This post, by Richard Curtis, originally appeared on Digital Book World on 4/29/12.
If you seek cogency on digital publishing subjects you’ll always find it in Laura Hazard Owen’s postings. A good example is a recent one on the implications for consumers of the settlement agreements with the Department of Justice in its conspiracy lawsuit against five major publishers and Apple.
What does the settlement mean for customers? Here’s a summary:
1. Let the Discounting Begin.
“Readers are likely to see lower prices on e-books published by HarperCollins, Hachette and Simon & Schuster — at least at Amazon, which expressed its glee over the settlement. But you won’t see those lower e-book prices until at least June…I wouldn’t be surprised to see some shockingly cheap bestsellers from those publishers — think massive summer promotions where big titles by authors like James Patterson, Jodi Picoult and Nicholas Sparks are $1.99.”

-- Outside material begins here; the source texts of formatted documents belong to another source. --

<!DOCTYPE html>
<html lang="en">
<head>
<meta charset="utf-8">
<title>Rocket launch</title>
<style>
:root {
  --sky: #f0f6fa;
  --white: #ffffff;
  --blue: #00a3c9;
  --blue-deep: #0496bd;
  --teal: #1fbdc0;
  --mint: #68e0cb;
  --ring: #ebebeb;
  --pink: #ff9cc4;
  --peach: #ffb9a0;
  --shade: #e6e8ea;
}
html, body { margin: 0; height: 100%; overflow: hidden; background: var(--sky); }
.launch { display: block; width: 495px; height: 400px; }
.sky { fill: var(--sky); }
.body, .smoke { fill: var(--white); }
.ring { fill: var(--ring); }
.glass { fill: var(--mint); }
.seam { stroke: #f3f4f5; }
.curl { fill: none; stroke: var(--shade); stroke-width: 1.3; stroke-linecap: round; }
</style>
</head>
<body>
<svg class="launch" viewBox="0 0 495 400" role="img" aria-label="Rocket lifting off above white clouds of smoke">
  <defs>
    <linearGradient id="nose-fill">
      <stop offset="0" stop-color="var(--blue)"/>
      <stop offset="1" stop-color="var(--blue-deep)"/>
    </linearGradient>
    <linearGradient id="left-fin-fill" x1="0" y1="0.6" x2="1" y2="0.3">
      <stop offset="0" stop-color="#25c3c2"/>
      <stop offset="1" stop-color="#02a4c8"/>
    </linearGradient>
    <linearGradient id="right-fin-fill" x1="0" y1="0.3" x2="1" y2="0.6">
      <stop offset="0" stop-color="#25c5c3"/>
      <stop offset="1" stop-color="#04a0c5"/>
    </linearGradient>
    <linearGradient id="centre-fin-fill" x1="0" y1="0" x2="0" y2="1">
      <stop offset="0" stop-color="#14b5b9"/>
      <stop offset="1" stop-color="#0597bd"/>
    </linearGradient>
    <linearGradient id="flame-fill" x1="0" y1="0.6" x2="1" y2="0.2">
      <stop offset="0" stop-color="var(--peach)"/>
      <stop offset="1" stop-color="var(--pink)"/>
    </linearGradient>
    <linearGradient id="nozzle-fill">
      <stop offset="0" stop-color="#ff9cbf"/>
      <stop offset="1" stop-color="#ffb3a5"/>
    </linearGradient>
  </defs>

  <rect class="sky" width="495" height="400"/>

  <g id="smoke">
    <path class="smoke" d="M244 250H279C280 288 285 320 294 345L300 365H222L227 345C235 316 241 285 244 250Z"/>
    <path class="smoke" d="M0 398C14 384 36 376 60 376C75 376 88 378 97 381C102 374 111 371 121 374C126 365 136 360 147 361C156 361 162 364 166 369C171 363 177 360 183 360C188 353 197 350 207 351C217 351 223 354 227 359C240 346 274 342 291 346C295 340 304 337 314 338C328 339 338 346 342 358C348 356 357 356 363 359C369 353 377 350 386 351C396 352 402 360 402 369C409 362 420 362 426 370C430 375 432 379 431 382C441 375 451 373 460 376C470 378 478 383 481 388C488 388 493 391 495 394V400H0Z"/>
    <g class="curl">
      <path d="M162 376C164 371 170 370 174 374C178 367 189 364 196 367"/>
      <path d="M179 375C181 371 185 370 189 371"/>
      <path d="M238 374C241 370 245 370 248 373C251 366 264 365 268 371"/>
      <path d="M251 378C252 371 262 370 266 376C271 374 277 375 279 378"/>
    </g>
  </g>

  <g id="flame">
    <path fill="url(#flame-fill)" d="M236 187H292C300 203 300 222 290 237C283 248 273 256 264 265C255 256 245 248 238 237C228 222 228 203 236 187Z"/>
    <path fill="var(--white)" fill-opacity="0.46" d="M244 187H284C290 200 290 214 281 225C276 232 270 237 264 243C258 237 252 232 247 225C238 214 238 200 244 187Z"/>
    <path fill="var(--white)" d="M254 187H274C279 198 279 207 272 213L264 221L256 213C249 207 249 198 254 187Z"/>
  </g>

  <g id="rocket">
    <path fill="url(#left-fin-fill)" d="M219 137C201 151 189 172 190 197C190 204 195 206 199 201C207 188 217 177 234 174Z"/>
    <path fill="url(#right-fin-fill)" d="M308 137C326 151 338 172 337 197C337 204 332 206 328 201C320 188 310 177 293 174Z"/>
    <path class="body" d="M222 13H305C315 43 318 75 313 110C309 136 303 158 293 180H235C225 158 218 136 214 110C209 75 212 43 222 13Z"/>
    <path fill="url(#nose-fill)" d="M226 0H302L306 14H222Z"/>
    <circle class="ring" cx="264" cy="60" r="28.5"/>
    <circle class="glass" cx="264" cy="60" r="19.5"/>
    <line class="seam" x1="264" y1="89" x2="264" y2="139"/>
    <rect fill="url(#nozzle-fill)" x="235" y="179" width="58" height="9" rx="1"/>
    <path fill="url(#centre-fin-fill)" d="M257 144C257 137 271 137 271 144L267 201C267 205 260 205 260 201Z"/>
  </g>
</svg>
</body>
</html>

2. Amazon rivals will discount too.
“Other e-book retailers, like Barnes & Noble and Kobo, are likely to want to enter into new contracts quickly as well so that they are on a more even playing field with Amazon.”
Owen points out that Amazon competitors “may not be able to afford to discount a wide range of e-books as deeply as Amazon can.” But that has not prevented Barnes & Noble, Kobo, and even the struggling Sony from maintaining a healthy market share of the e-book retail business.
3. Bundling of e-books, and e-book/p-book combo packages